This season, Anderson has earned 10 victories in 13 final rounds in the first 20 events of the season. At Dallas, Anderson clinched his first NHRA POWERade Pro Stock championship as a driver. He earned three as a crew chief for Warren Johnson in the 1990s.
"We were pretty good last year, we at least threatened for the championship," Anderson said. "But then I flipped the car over and we blew up a motor and Jeg came on like a ball of fire. We at least had a chance at the championship last year. But it was nothing like this year.
"Looking back, we have not had a weak track so far this season. Everyone has tracks that they run stronger on and tracks that they don't. But we have had a chance to win every week. I can't remember when a Pro Stock team has been so consistent."
Anderson will tell you that the change in performance has nothing to do with the man behind the wheel.
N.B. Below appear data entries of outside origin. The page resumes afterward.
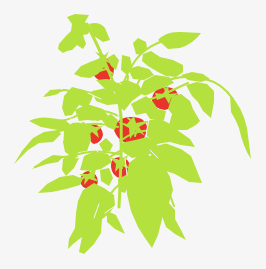
<!DOCTYPE html>
<html lang="en">
<head>
<meta charset="utf-8">
<title>Tomato plant</title>
<style>
:root { --paper: #f6f6f6; --leaf: #b5e13e; --tomato: #e7352c; }
html, body { margin: 0; background: var(--paper); overflow: hidden; }
.plant { display: block; width: 266px; height: 269px; background: var(--paper); }
.stems { fill: none; stroke: var(--leaf); stroke-width: 2; stroke-linecap: round; stroke-linejoin: round; }
.stems .main { stroke-width: 3; }
.leaves, .sprigs { fill: var(--leaf); }
.tomatoes { fill: var(--tomato); }
.veins { fill: none; stroke: var(--paper); stroke-width: 1; stroke-linecap: round; }
</style>
</head>
<body>
<svg class="plant" viewBox="0 0 266 269" role="img" aria-label="Tomato plant with green leaves and red tomatoes">
  <g class="tomatoes">
    <path d="M92 70Q90 62 99 59L103 57Q113 60 114 69Q114 80 104 82Q94 80 92 70Z"/>
    <path d="M152 101Q152 89 164 87Q177 87 178 96Q176 108 165 110Q154 109 152 101Z"/>
    <path d="M114 130Q116 118 129 117Q145 116 147 127Q147 140 136 144Q119 145 114 130Z"/>
    <path d="M88 133Q87 124 94 124Q103 127 103 135Q101 143 94 144Q89 142 88 133Z"/>
    <path d="M111 167Q110 158 119 157Q130 158 130 167Q129 177 120 178Q112 176 111 167Z"/>
    <path d="M80 181Q81 172 88 171Q97 173 98 181Q97 189 89 189Q81 188 80 181Z"/>
  </g>

  <g class="stems">
    <path class="main" d="M87 24Q98 46 107 67Q119 94 121 116Q122 150 119 207"/>
    <path d="M119 95Q129 65 142 53Q151 45 163 41"/>
    <path d="M121 108Q142 82 168 80Q188 74 205 79Q222 83 233 99"/>
    <path d="M120 102Q102 91 78 92L64 90L46 95"/>
    <path d="M121 117Q98 105 80 114Q64 124 38 121"/>
    <path d="M118 127Q92 119 64 130Q40 134 22 154"/>
    <path d="M119 154Q94 148 72 156Q55 157 35 167"/>
    <path d="M120 151Q103 160 90 174"/>
    <path d="M120 141Q142 124 174 134L190 145"/>
    <path d="M121 151Q142 139 156 157L174 206"/>
    <path d="M120 184Q109 192 104 208L122 231"/>
    <path d="M101 57L106 69L96 72M106 69L113 74M128 118L138 126L146 122M138 126L135 136M164 87L169 96M88 125L97 134M82 178L94 176M117 160L122 168M128 76L126 96M145 70L126 105M188 83L160 96L135 104M108 91L120 104M104 81L117 98"/>
  </g>

  <g class="leaves">
    <g id="upper-left">
      <path d="M67 17L75 14L89 15L85 22L91 28L88 34L83 35L86 44L83 49L77 45L72 50L67 51L63 53L58 49L59 44L66 36L71 31L72 24Z"/>
      <path d="M89 24Q99 21 105 28L110 40L103 42L94 36Z"/>
      <path d="M74 74L81 66L90 62L101 58L106 65L98 74L90 78L81 77Z"/>
      <path d="M107 58L114 54L119 60L116 70L111 66Z"/>
      <path d="M122 55L130 57L132 66L127 75L121 70Z"/>
      <path d="M96 80L107 79L116 82L122 91L111 92L103 87Z"/>
    </g>
    <g id="upper-right">
      <path d="M133 43L138 38L146 42L147 48L141 55L136 54Z"/>
      <path d="M158 40Q166 31 181 32L201 33Q193 44 180 48L168 49Z"/>
      <path d="M143 54L151 51L160 57L173 60L183 65L183 72L176 77L166 76L158 72L148 66L142 61Z"/>
      <path d="M128 69L138 66L149 69L154 75L144 80L133 79Z"/>
      <path d="M144 81L155 75L169 77L174 83L165 87L155 91L146 96L139 93Z"/>
      <path d="M181 75L192 72L203 74L210 79L201 82L188 80Z"/>
      <path d="M186 85L197 82L207 84L214 91L214 102L211 118L203 111L198 102L192 96Z"/>
      <path d="M230 95Q242 106 247 128L251 159Q243 147 239 128Q236 120 231 112Z"/>
      <path d="M172 96L181 94L190 101L193 109L200 121L196 125L187 130L177 130L169 125L172 114L168 109Z"/>
    </g>
    <g id="middle-left">
      <path d="M43 97L50 90L61 89L58 94L50 96Z"/>
      <path d="M64 96L72 87L84 90L94 93L91 101L87 108L79 105L72 115L65 116L62 108Z"/>
      <path d="M92 91L106 88L116 95L118 104L107 105L96 101Z"/>
      <path d="M75 110L87 104L103 109L109 117L98 121L87 120L79 121Z"/>
      <path d="M29 121Q39 116 50 118L65 120L72 126L64 131L52 129L41 127Z"/>
      <path d="M14 164L22 151L33 138L44 132L58 130L61 134L53 142L39 143L28 150Z"/>
      <path d="M64 131L72 123L84 122L90 130L91 140L87 151L79 152L72 157L65 152L63 142Z"/>
      <path d="M32 169L42 161L53 155L64 156L58 162L47 164Z"/>
      <path d="M63 159L74 152L79 158L74 168L66 176L62 170Z"/>
      <path d="M38 193L47 184L60 177L73 175L83 179L80 185L66 189L52 192Z"/>
      <path d="M84 156L95 151L108 154L112 162L101 169L91 171L80 170Z"/>
      <path d="M99 144L106 138L113 145L110 151L103 151Z"/>
    </g>
    <g id="middle-right">
      <path d="M117 83L127 80L139 85L143 93L132 101L124 111L116 102Z"/>
      <path d="M131 104L146 96L153 102L158 109L166 111L164 120L150 119L146 113L136 115Z"/>
      <path d="M147 121L159 118L170 124L180 132L190 139L195 147L181 145L170 142L157 144L147 136Z"/>
      <path d="M121 143L135 140L147 137L158 142L158 151L145 156L132 158L123 152Z"/>
      <path d="M151 148L165 143L181 149L191 156L202 183L189 182L175 174L163 170L151 162Z"/>
      <path d="M101 119L111 114L118 120L115 130L107 127Z"/>
    </g>
    <g id="lower">
      <path d="M129 163L142 153L154 157L163 164L170 177L173 190L169 203L163 215L158 235L152 248L145 238L138 227L131 211L127 194L126 178Z"/>
      <path d="M158 199L168 202L175 210L175 219L181 230L186 240L175 234L166 227L162 216Z"/>
      <path d="M83 190L94 183L104 188L114 195L115 205L109 214L102 219L101 233L94 244L84 254L79 252L82 237L73 244L68 249L69 239L75 228L76 213L78 201Z"/>
      <path d="M107 211L116 215L120 223L125 234L115 229L107 222Z"/>
      <path d="M100 170L109 168L113 178L109 186L101 181Z"/>
      <path d="M118 179L128 174L129 185L125 193L119 191Z"/>
    </g>
  </g>

  <g class="sprigs">
    <path d="M95 52L105 55L109 51L106 58L111 64L103 60L96 63L100 57Z"/>
    <path d="M155 93L163 94L168 85L169 94L179 93L171 98L169 104L165 97L157 100Z"/>
    <path d="M116 121L127 124L134 116L136 123L146 121L139 127L145 136L136 130L130 139L129 128Z"/>
    <path d="M87 123L95 127L103 126L97 131L99 138L92 132L87 136Z"/>
    <path d="M110 157L119 160L128 155L125 163L130 169L121 166L115 172L116 164Z"/>
    <path d="M79 174L88 174L96 169L94 177L99 182L89 179L84 185L85 178Z"/>
  </g>

  <g class="veins">
    <path d="M88 93L101 99M71 119L82 123M92 145L98 152M115 108L119 117M126 113L132 107M142 97L151 94M149 119L146 135M157 145L166 143M150 150L158 158M125 158L127 175M116 80L121 84M95 121L104 123M76 158L84 156M63 132L63 140M156 73L150 69M99 204L94 218M115 206L105 213"/>
  </g>
</svg>
</body>
</html>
"I am so proud of the guys we have working on this team," Anderson said. "These guys are absolutely fantastic. The engine guys are showing all the muscle and the equipment I have on the race track has gotten the job done. It's been all about the crew."
During the offseason Anderson spent all of his time working on the engine program, trying to find as much horsepower as possible. He wasn't the only one.
"If it wasn't for Kurt Johnson, we'd be dominating the class this season," Anderson said. "I'm sure he is saying the same thing, that if it wasn't for that damn Anderson guy, he'd be dominating the category. Kurt's performance elevated from last year. It went way up, but so did mine. Now Jeg is making gains and it's not that the rest of the class has fallen off, they just haven't made the gains that three or four teams have already.
"It's been an incredible year in Pro Stock and I can't imagine what it is going to be like next season. We've already seen the rest of the pack make some gains in performance."
With the 2003 POWERade championship settled, the 2004 crown might just come down to head-to-head performances between Anderson and Johnson once agin. The two drivers used to make tuning decisions for six-time champion Warren Johnson. But the champion's son, Kurt, moved on to start a career behind the wheel in 1993. Five years later, Anderson did the same.
Now the two former tuners are playing to win as drivers. So far, Anderson has the edge. Johnson has four wins in eight final rounds. Anderson and Johnson have met each other on elimination day nine times. Anderson has eight wins, including the last eight matchups. Anderson is 4-0 against Johnson in the final round.
"It came down to the head-to-head matchups and if he had won more of them, I am sure Kurt would (have won) the Pro Stock championship," Anderson said. "It is better to win the championship like this, going against the best competition as many times as we have. I'm just real glad we've come out on top as many times as we have. I'm having a blast this season. This is why we race, we race to win."